Robson’s world-building is fantastic; I’m always grateful for books that fold business and finance systems into their narratives in lively ways. She writes about strategizing on RFPs and securing funding like planning a heist, with absolutely delightful team-assembling dynamics and fake-it-till-you-make-it bravado. I also loved the dynamic between Minh and Kiki, loosely echoing some of the boomer-millennial rhetoric of our present moment in complex and empathetic ways.

My only problem with this book is its length; it reads like the first three acts of a perfectly paced and plotted five-act novel, to the point where I wondered if the rest had been cleanly sheared off at the printer’s. It’s a short story’s conclusion to a novel’s worth of development, and while I certainly hope that Robson will write a sequel, I can’t help feeling dismayed by an amazing story that stops instead of ending.

A novel that certainly doesn’t skimp on length, Tessa Gratton’s THE QUEENS OF INNIS LEAR (Tor, $36.99) is a high-fantasy transformation of Shakespeare’s “King Lear” set in a world where magic and ecology are intimately connected. On the island of Innis Lear, there is the high magic of reading the stars, and the low magic of wormwork and rootwater; when everything’s in balance, these systems intersect in complex and fruitful ways. But ever since the star-prophesied loss of his wife, Dalat, King Lear has capped the island’s holy wells and devoted himself exclusively to the stars, forbidding the language of trees and roots, and going slowly mad while the island’s crops and climate fail around him.

Reading “Queens” is at first a study in finding analogues. While Lear is Lear, his daughters Goneril, Regan and Cordelia become Gaela, Regan and Elia; Edgar and Edmund are Rory and Ban. But the Shakespearean counterparts are at most touchstones for the fully developed characters Gratton writes. Most notably, Gaela and Regan aren’t petty, scheming villains; they’re grieving daughters who’ve had to wonder for years whether their father murdered their mother.

Gratton’s decision to make Dalat black, from the empress-ruled Third Kingdom “an ocean and half a continent away,” thoroughly enriches the story.
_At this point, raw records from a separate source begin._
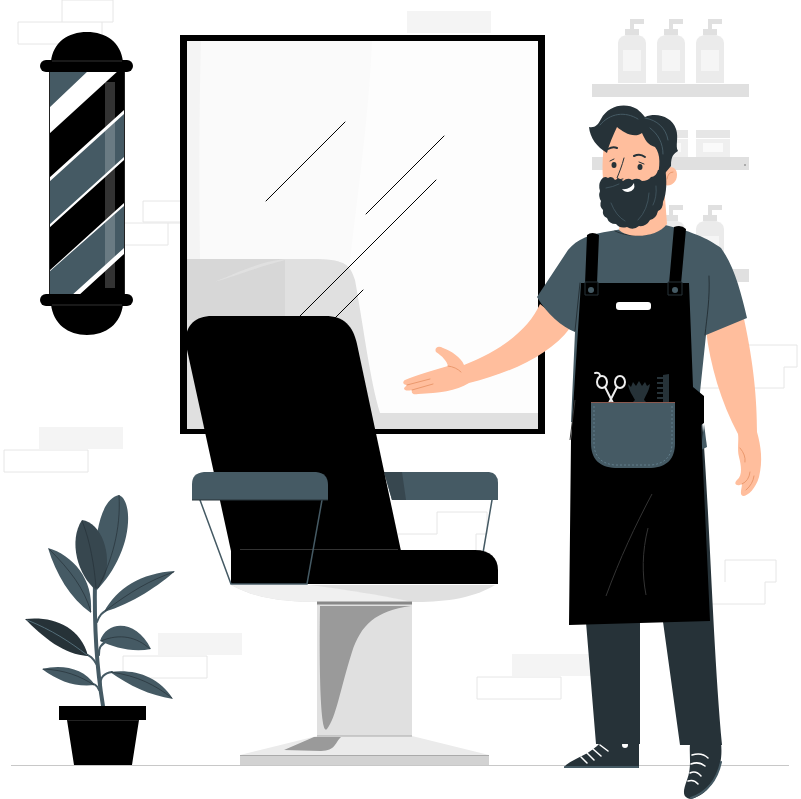
<!DOCTYPE html>
<html lang="en">
<head>
<meta charset="utf-8">
<title>Barber shop</title>
<style>
:root{--ink:#000;--slate:#455a64;--navy:#263238;--skin:#ffbe9d;--skin-shade:#eb996e;--grey:#e0e0e0;--pale:#f4f4f4;--mid:#9a9a9a;--line:#e6e6e6}
html,body{margin:0;background:#fff;overflow:hidden}
svg{display:block;width:801px;height:799px}
.ink{fill:var(--ink)}.slate{fill:var(--slate)}.navy{fill:var(--navy)}.skin{fill:var(--skin)}
.grey{fill:var(--grey)}.pale{fill:var(--pale)}.mid{fill:var(--mid)}.white{fill:#fff}
.brick{fill:none;stroke:var(--line)}
.ink-line{fill:none;stroke:var(--ink);stroke-linecap:round}
.slate-line{fill:none;stroke:var(--slate);stroke-linecap:round}
.navy-line{fill:none;stroke:var(--navy);stroke-linecap:round;stroke-linejoin:round}
.white-line{fill:none;stroke:#fff;stroke-linecap:round;stroke-linejoin:round}
.skin-line{fill:none;stroke:var(--skin-shade);stroke-linecap:round}
</style>
</head>
<body>
<svg viewBox="0 0 801 799" role="img" aria-label="A bearded barber in an apron shows the way to a barber chair in front of a mirror">
<defs>
<clipPath id="pole-glass"><rect x="49" y="70" width="75" height="226"/></clipPath>
<clipPath id="mirror-glass"><rect x="187" y="41" width="351" height="388"/></clipPath>
<g id="bottle">
<path fill="#ebebeb" d="M1 83V43q0-6 8-8h12q8 2 8 8v40z"/>
<path fill="#e0e0e0" d="M8 35v-6h14v6zM13 29v-5h4v5zM13 24v-5h14v5H17v2z"/>
<rect x="6" y="50" width="18" height="21" fill="#f5f5f5"/>
</g>
<g id="jar">
<rect width="34" height="8" fill="#e6e6e6"/><rect x="0" y="9" width="34" height="18" fill="#efefef"/><rect x="7" y="13" width="20" height="9" fill="#fafafa"/>
</g>
</defs>
<rect width="801" height="799" fill="#fff"/>

<g id="wall-bricks">
<path class="brick" d="M62 22V0H113V22H102M102 44H18V22H102zM180 222H143V201H180M88 472H4V450H88zM207 678H123V656H207zM561 699H477V677H561zM742 345H797V367H784V388H700M725 582V560H776V582H765V604H712M437 534V512H487V534H476V550"/>
<path class="brick" d="M125 223H180M125 245H168V223M398 534H437"/>
<path class="pale" d="M407 11h84v22h-84zM39 427h84v22H39zM158 633h84v22h-84zM512 654h84v22h-84z"/>
</g>

<g id="shelves">
<g id="bottle-row"><use href="#bottle" x="617"/><use href="#bottle" x="656"/><use href="#bottle" x="695"/></g>
<rect class="grey" x="592" y="84" width="157" height="13"/>
<use href="#jar" x="654" y="130"/><use href="#jar" x="696" y="130"/>
<rect class="grey" x="592" y="157" width="157" height="13"/><circle cx="745" cy="165" r="1" class="mid"/>
<use href="#bottle" x="656" y="186"/><use href="#bottle" x="695" y="186"/>
<rect class="grey" x="592" y="269" width="157" height="13"/>
</g>

<path id="floor" d="M11 765.5H789" stroke="#c8c8c8"/>

<g id="barber-pole">
<path class="ink" d="M51 62C53 42 68 32 87 32s34 10 36 30zM51 304c2 20 17 31 36 31s34-11 36-31z"/>
<rect x="49" y="70" width="75" height="226" class="white"/>
<g clip-path="url(#pole-glass)">
<path class="slate" d="M49 70H89L49 108zM49 182L124 114V157L49 225zM49 272L124 206V248L49 316z"/>
<path class="ink" d="M49 134L119 70H124V110L49 178zM49 228L124 160V203L49 271zM78 296L124 254V296z"/>
<rect x="105" y="82" width="10" height="206" fill="#fff" opacity=".2"/>
</g>
<path d="M49.500 70V296M124.500 70V296" stroke="#222"/>
<rect class="ink" x="40" y="60" width="93" height="12" rx="6"/>
<rect class="ink" x="40" y="294" width="93" height="12" rx="6"/>
<path d="M52 61H122M52 305H122" stroke="#333"/>
</g>

<g id="mirror">
<rect class="ink" x="180" y="35" width="365" height="399"/>
<rect x="187" y="41" width="351" height="388" fill="#fafafa"/>
<g clip-path="url(#mirror-glass)">
<path fill="#fdfdfd" d="M372 41H538V429H350C330 320 365 200 372 41z"/>
<path fill="#f4f4f4" d="M187 259V41H201C199 120 199 190 200 259z"/>
<path class="grey" d="M187 259H318C346 260 350 265 355 280C364 330 370 380 380 413H538V429H187z"/>
<path fill="#cfcfcf" d="M187 259H285C250 263 225 280 200 287H187zM187 287C220 284 245 270 285 260V320H187z" opacity=".55"/>
</g>
<path class="ink-line" d="M266 201L345 122M366 214L444 136M299 317L436 180M333 320L363 290"/>
</g>

<g id="chair">
<path class="slate" d="M384 472H489Q498 473 498 483V500H392z"/>
<path fill="#37474f" d="M384 472H402L406 500H392z"/>
<path class="slate-line" stroke-width="1.500" d="M492 500L483 553"/>
<path class="grey" d="M231 585H495C470 600 440 602 412 602H318C290 602 258 600 231 585z"/>
<path fill="#f0f0f0" d="M231 585H310C350 590 390 597 412 602H318C290 602 258 600 231 585z"/>
<rect class="grey" x="317" y="602" width="95" height="134"/>
<path class="mid" d="M320 606H411C375 611 361 625 352 652C340 690 336 718 327 729C321 736 319 680 320 606z"/>
<path d="M317 603H412" stroke="#888" stroke-width="3"/>
<path fill="#ebebeb" d="M317 736H412L489 755H240z"/>
<path class="mid" d="M284 750L314 737H341C334 744 336 750 321 751z"/>
<rect x="240" y="755" width="249" height="10" fill="#d2d2d2"/>
<path d="M240 755.500H489M317 736H412" stroke="#aaa"/>
<path class="ink" d="M186 345C184 327 194 316 212 316H325C344 316 353 326 357 344L401 551H231z"/>
<path class="ink" d="M231 550H475C490 550 498 558 498 570V584H231z"/>
<path d="M240 549.500H398" stroke="#333"/>
<path class="slate-line" stroke-width="1.500" d="M200 500L231 584H307L322 500"/>
<path class="slate" d="M192 500V484Q192 473 204 472H316Q328 473 328 485V500z"/>
<path d="M192 500H328" stroke="#263238"/>
</g>

<g id="plant">
<path class="slate-line" stroke-width="4" d="M95 580C94 630 97 670 103 706"/>
<path class="slate-line" stroke-width="2" d="M97 622C100 613 104 612 108 609M99 655C98 646 104 642 109 640M97 665C93 658 90 655 84 654M101 686C99 677 105 673 112 672M99 690C97 684 93 683 88 683"/>
<path class="slate" d="M97 590C92 545 98 500 119 495C131 500 131 531 120 555C113 571 106 580 97 590z"/>
<path fill="#37474f" d="M96 590C78 576 68 541 82 520C101 522 113 555 104 579z"/>
<path class="slate" d="M91 613C70 598 56 574 48 548C72 555 94 578 91 613zM104 612C117 588 141 573 175 571C161 584 132 604 104 612zM100 641C107 620 136 619 151 649C132 653 114 647 100 641zM42 669C62 664 84 668 95 685C75 687 60 682 42 669zM110 672C135 669 158 676 173 699C149 695 130 686 110 672z"/>
<path class="navy" d="M25 619C51 616 80 625 88 656C64 655 43 637 25 619z"/>
<path fill="none" stroke="#263238" stroke-width=".7" d="M98 588C112 560 121 530 119 495M96 588C94 560 88 535 82 521M91 612C84 588 70 570 49 549M105 611C130 592 150 580 174 572M101 641C120 633 137 637 150 649M43 669C65 670 80 676 94 685M111 672C138 676 155 685 172 698"/>
<path fill="none" stroke="#546e7a" d="M27 620C52 630 70 642 87 655"/>
<path class="ink" d="M59 706H146V720H139L132 765H74L67 720H59z"/>
<path d="M67 720.500H139" stroke="#222"/>
</g>

<g id="barber">
<g id="shoes">
<path class="navy" d="M601 742H639V768H564C567 760 588 757 601 742z"/>
<path class="navy" d="M690 744L721 743C724 768 712 794 691 799C683 798 682 793 687 780C692 767 689 756 690 744z"/>
<path class="slate-line" stroke-width="2" d="M565 767H638M721 762C717 780 708 792 691 798"/>
<path class="white-line" stroke-width="1.500" d="M593 749L601 756M587 753L594 760M581 757L587 763M600 745L608 751M692 755Q702 752 708 758M691 764Q699 761 705 766M690 773Q696 770 701 776M688 781Q694 779 698 784"/>
<circle class="white" cx="625" cy="745" r="3"/>
</g>
<g id="trousers">
<path class="navy" d="M585 610H640V744H596zM660 600L702 420C709 500 713 650 722 745H680z"/>
<path d="M704 424L707 447L701 450" class="slate"/>
</g>
<g id="left-arm">
<path class="skin" d="M706 330L744 319C754 365 757 400 757 432C761 446 763 461 759 477C756 488 748 496 743 496C739 495 742 488 742 484C737 487 733 484 737 480C743 475 741 465 739 457C737 449 739 440 738 434C721 402 710 365 706 330z"/>
<path class="skin-line" d="M742 484Q749 481 750 472M746 490Q753 484 754 476M740 448Q746 455 745 462"/>
</g>
<g id="right-arm">
<path class="skin" d="M540 304C529 329 502 350 464 365C461 357 451 351 443 348C438 345 434 348 436 352C442 356 447 361 448 366C432 371 416 375 405 380C402 382 403 385 407 385L404 388C404 391 408 391 412 390C411 393 413 395 418 394C439 393 456 391 469 383C510 373 550 355 570 328z"/>
<path class="skin-line" d="M407 385L430 379M412 390L433 384M448 366Q456 367 461 372"/>
</g>
<g id="shirt">
<path class="slate" d="M611 231L656 223C690 230 709 239 721 248C734 266 741 292 747 318L706 335L700 392L701 422H571L575 332C562 327 547 314 537 297L568 250C577 239 590 234 611 231z"/>
<path class="navy-line" d="M575 331L580 283M709 276C710 299 707 316 705 335M615 231C632 239 654 236 665 225"/>
</g>
<path id="neck" class="skin" d="M622 208L664 185L667 224C657 238 628 239 619 230z"/>
<g id="apron">
<path class="ink" d="M587 235Q592 231 599 235L597 284H585zM674 227Q681 224 686 229L681 284H669z"/>
<path class="ink" d="M581 283H689L693 387L704 396V423L701 425L710 621L569 625L571 440z"/>
<path class="ink" d="M585 282H598V295H585zM668 282H682V295H668z" stroke="#263238"/>
<circle class="slate" cx="591" cy="290" r="3"/><circle class="slate" cx="675" cy="290" r="3"/>
<rect class="white" x="616" y="302" width="35" height="8" rx="3"/>
<path fill="none" stroke="#333" d="M652 494C635 526 620 558 606 596M648 528C642 552 642 574 646 595M570 440L575 400"/>
</g>
<g id="tools">
<g fill="none" stroke="#eee" stroke-width="2"><ellipse cx="602" cy="382" rx="5" ry="6"/><ellipse cx="620" cy="382" rx="5" ry="6"/><path d="M605 387L613 403M617 387L609 403M600 376Q600 372 595 373" stroke-linecap="round"/></g>
<path class="navy" d="M628 384L631 387L633 382L636 386L639 381L642 386L645 382L647 386L650 384C649 392 645 396 644 400L648 404H631L635 400C632 394 629 391 628 384z"/>
<path class="navy" d="M663 375L669 374L669 404H659V402H663V399H657V397H663V394H657V392H663V389H657V387H663V384H657V382H663V379H657V377H663z"/>
<path class="slate" d="M591 403H675V443C675 459 667 467 651 468H615C599 467 591 459 591 443z"/>
<path d="M591 402.500H675" stroke="#8a5a50"/>
<path fill="none" stroke="#607d8b" stroke-dasharray="2 2" d="M594 406V443C594 457 602 464 615 465H651C664 464 672 457 672 443V406"/>
</g>
<g id="head">
<path class="skin" d="M606 130C603 149 601 169 604 188L658 191L666 169V126L640 117z"/>
<path class="skin" d="M664 171C669 164 677 167 677 175C677 183 669 188 663 184z"/>
<path class="skin-line" d="M667 179Q668 172 673 172"/>
<path class="navy" d="M607 153C597 147 590 138 589 127C595 128 598 125 601 119C608 106 624 102 637 109C641 112 644 116 645 117C657 112 672 117 676 129C679 138 675 146 678 151C674 154 671 155 671 166L666 172L657 181C660 165 661 155 655 147C648 145 645 140 642 133C634 139 623 132 617 127C613 136 609 144 607 153z"/>
<path class="slate-line" d="M600 125C610 113 625 111 638 119M645 118C657 120 666 128 668 140M650 128C658 134 663 143 663 154"/>
<path id="beard" class="navy" d="M601 180Q604 175 608 178Q612 175 615 180Q620 177 623 181Q628 177 632 180Q638 177 642 181Q648 181 651 177Q656 177 658 170Q662 170 665 166C667 181 667 193 663 202Q663 209 658 211Q656 219 650 220Q646 227 639 226Q633 231 627 227Q620 229 616 224Q609 224 607 218Q602 216 603 210Q599 206 601 201Q598 196 600 191Q598 185 601 180z"/>
<path class="white" d="M622 189Q630 190 634 183Q636 191 628 192Q624 192 622 189z"/>
<ellipse class="navy" cx="614" cy="165" rx="2.500" ry="3"/><ellipse class="navy" cx="640" cy="167" rx="2.500" ry="3"/>
<path class="navy-line" stroke-width="2" d="M608 149Q613 146 617 148M634 156Q640 153 645 157"/>
<path class="navy-line" d="M624 158C622 166 619 173 617 178Q620 181 623 179M610 161L614 159M639 162L644 164"/>
<path class="slate-line" stroke-width=".8" d="M611 203Q616 216 625 221M649 193Q648 210 638 220M656 186Q657 197 653 205M606 188Q613 187 619 184"/>
</g>
</g>
</svg>
</body>
</html>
A young Gaela is infuriated by the lack of songs praising dark skin; Elia, when she goes abroad, is assumed to be from the Third Kingdom, even though she doesn’t speak its language or know its customs.

While the storytelling is certainly decompressed — the novel has a somewhat ponderous prologue, seven different points of view, and a flashback every other chapter — “Queens” is always thoroughly engaging; right up until the end, I found myself wondering with increasing urgency whether this story, like “Lear,” would end in tragedy.

I’ll leave you to wonder, too.

Continue reading the main story